BWX Technologies, Inc., will deliver the first microreactor in the United States under a contract awarded by the U.S. Department of Defense Strategic Capabilities Office (SCO), the company announced today. BWXT will have two years to build a transportable microreactor prototype to the SCO’s Project Pele specifications and deliver it to Idaho National Laboratory for testing under a cost-type contract valued at about $300 million.
The objective: The SCO is working with the Department of Energy to develop, prototype, and demonstrate a microreactor that can provide a resilient power source for operational needs that have historically relied on fossil fuels. The SCO released a record of decision on April 13 to proceed with Project Pele after a final environmental impact statement was published in February.
The SCO first published a request for solutions in 2019 seeking a transportable reactor that could be quickly started up, shut down, and relocated to deliver clean, reliable energy when and where it is required, without reliance on extensive fossil fuel supply chains. A microreactor built to those specifications could also meet commercial needs for disaster response and recovery and power generation at remote locations.
“We are on a mission to design, build, and test new nuclear technology to protect the environment while providing power, and we are thrilled with this competitively bid award after years of hard work by our design and engineering team,” said Joe Miller, BWXT Advanced Technologies president. “The entire nuclear industry recognizes that advanced reactors are an important step forward to support growing power needs and significant carbon reduction imperatives.”
The team: BWXT is the prime contract and integration lead for a team including Northrop Grumman, Aerojet Rocketdyne, Rolls-Royce LibertyWorks, and Torch Technologies, Inc. The microreactor will be built by BWXT Advanced Technologies in facilities in Lynchburg, Va., and Euclid, Ohio, with support from about 120 employees.
Teams led by three firms—BWXT, Westinghouse, and X-energy—were initially selected for one year of engineering design work. In March 2021 the DOD announced that two of those teams—led by BWXT Advanced Technologies and X-energy—would both develop a final design over the course of a year.

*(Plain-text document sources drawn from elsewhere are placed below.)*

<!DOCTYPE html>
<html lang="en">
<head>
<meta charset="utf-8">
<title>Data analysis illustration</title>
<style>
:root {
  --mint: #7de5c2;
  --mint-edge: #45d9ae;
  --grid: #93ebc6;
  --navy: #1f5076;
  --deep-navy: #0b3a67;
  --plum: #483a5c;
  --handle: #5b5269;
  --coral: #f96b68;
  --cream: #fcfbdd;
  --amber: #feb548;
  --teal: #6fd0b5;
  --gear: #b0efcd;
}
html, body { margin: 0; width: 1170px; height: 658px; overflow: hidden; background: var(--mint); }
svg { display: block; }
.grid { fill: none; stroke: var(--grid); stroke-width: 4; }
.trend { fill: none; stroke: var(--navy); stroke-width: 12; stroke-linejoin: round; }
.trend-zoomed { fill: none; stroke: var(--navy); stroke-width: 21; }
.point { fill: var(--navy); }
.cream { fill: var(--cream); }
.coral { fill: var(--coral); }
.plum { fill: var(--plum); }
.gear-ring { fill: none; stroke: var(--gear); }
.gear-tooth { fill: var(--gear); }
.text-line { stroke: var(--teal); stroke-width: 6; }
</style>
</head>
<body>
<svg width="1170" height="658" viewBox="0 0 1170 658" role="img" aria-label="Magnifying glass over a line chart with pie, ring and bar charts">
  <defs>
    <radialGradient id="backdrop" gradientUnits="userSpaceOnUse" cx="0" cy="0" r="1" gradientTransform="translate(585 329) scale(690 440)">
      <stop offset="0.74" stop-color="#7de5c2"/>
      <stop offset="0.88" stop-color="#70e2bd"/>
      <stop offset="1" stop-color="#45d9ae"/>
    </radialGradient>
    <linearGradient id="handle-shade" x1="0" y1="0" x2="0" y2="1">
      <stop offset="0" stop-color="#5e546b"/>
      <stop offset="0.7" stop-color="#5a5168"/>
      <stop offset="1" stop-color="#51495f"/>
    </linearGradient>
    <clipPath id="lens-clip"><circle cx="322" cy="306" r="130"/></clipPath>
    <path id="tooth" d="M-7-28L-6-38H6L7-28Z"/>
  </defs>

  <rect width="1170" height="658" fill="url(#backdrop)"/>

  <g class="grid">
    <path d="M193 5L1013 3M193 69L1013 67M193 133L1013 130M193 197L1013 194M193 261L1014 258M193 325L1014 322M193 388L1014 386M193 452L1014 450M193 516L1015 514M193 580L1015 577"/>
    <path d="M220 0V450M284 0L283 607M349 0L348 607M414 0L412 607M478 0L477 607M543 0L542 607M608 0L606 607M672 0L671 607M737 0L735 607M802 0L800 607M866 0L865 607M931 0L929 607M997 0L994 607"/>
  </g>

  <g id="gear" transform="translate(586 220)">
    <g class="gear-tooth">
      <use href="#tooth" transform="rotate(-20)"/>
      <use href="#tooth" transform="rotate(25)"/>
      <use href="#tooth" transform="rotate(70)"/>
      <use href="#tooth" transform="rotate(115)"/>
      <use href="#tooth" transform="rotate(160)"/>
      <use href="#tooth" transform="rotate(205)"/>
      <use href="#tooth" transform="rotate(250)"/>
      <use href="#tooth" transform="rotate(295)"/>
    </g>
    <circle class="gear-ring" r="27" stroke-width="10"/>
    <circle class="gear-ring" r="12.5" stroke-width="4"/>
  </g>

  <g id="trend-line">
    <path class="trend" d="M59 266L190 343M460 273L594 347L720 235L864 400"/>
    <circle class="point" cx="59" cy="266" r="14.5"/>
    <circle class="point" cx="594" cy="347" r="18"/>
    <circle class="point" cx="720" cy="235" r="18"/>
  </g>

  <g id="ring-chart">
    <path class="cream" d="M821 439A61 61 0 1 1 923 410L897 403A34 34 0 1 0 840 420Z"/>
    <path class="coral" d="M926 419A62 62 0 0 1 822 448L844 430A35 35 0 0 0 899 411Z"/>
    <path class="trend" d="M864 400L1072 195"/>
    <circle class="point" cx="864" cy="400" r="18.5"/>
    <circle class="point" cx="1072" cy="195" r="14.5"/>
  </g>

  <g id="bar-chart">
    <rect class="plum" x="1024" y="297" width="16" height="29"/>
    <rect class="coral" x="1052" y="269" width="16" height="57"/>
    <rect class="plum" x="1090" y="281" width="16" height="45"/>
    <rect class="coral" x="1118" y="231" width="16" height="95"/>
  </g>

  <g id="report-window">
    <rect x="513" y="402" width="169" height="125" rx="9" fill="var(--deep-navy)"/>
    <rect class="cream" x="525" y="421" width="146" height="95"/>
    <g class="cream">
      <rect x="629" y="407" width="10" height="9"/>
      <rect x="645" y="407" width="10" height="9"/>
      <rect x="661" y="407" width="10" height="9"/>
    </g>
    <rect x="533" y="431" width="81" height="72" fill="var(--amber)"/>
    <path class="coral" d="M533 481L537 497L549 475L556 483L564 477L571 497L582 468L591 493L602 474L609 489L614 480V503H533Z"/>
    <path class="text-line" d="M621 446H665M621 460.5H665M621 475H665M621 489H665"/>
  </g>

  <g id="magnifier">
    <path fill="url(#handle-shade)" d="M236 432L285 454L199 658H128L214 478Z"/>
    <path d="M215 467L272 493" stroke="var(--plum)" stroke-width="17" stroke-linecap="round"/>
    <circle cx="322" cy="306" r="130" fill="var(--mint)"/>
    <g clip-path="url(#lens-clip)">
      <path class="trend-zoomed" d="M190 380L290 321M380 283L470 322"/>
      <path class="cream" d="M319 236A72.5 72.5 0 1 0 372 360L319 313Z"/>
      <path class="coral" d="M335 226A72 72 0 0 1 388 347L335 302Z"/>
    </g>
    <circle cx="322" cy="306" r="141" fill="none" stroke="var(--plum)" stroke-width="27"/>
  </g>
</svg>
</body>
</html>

The specs: The high-temperature gas-cooled reactor will use high-assay low-enriched uranium TRISO fuel and operate at a power level between 1 and 5 MWe. The microreactor will be transportable in multiple modules that fit 20-foot long, ISO-compliant CONEX shipping containers for movement by road, rail, sea, or air. As required in the Project Pele specifications, the entire reactor system is designed to be assembled and operational within 72 hours. Shutdown, cooldown, disconnection, and removal for transport is designed to take less than seven days.
On site: The reactor and fuel will be shipped to INL separately. Once fueled, the system will undergo up to three years of testing to confirm performance and operability. Power generated by the reactor will be transferred to load banks that will mimic the operational load that a power source would see in a deployment. The testing process will include disassembly, transportation to another site at INL, and reassembly.
While the demonstration will proceed under authorization by the DOE, the Nuclear Regulatory Commission is participating in the project to provide the SCO with information on applicable regulations and licensing processes, according to BWXT.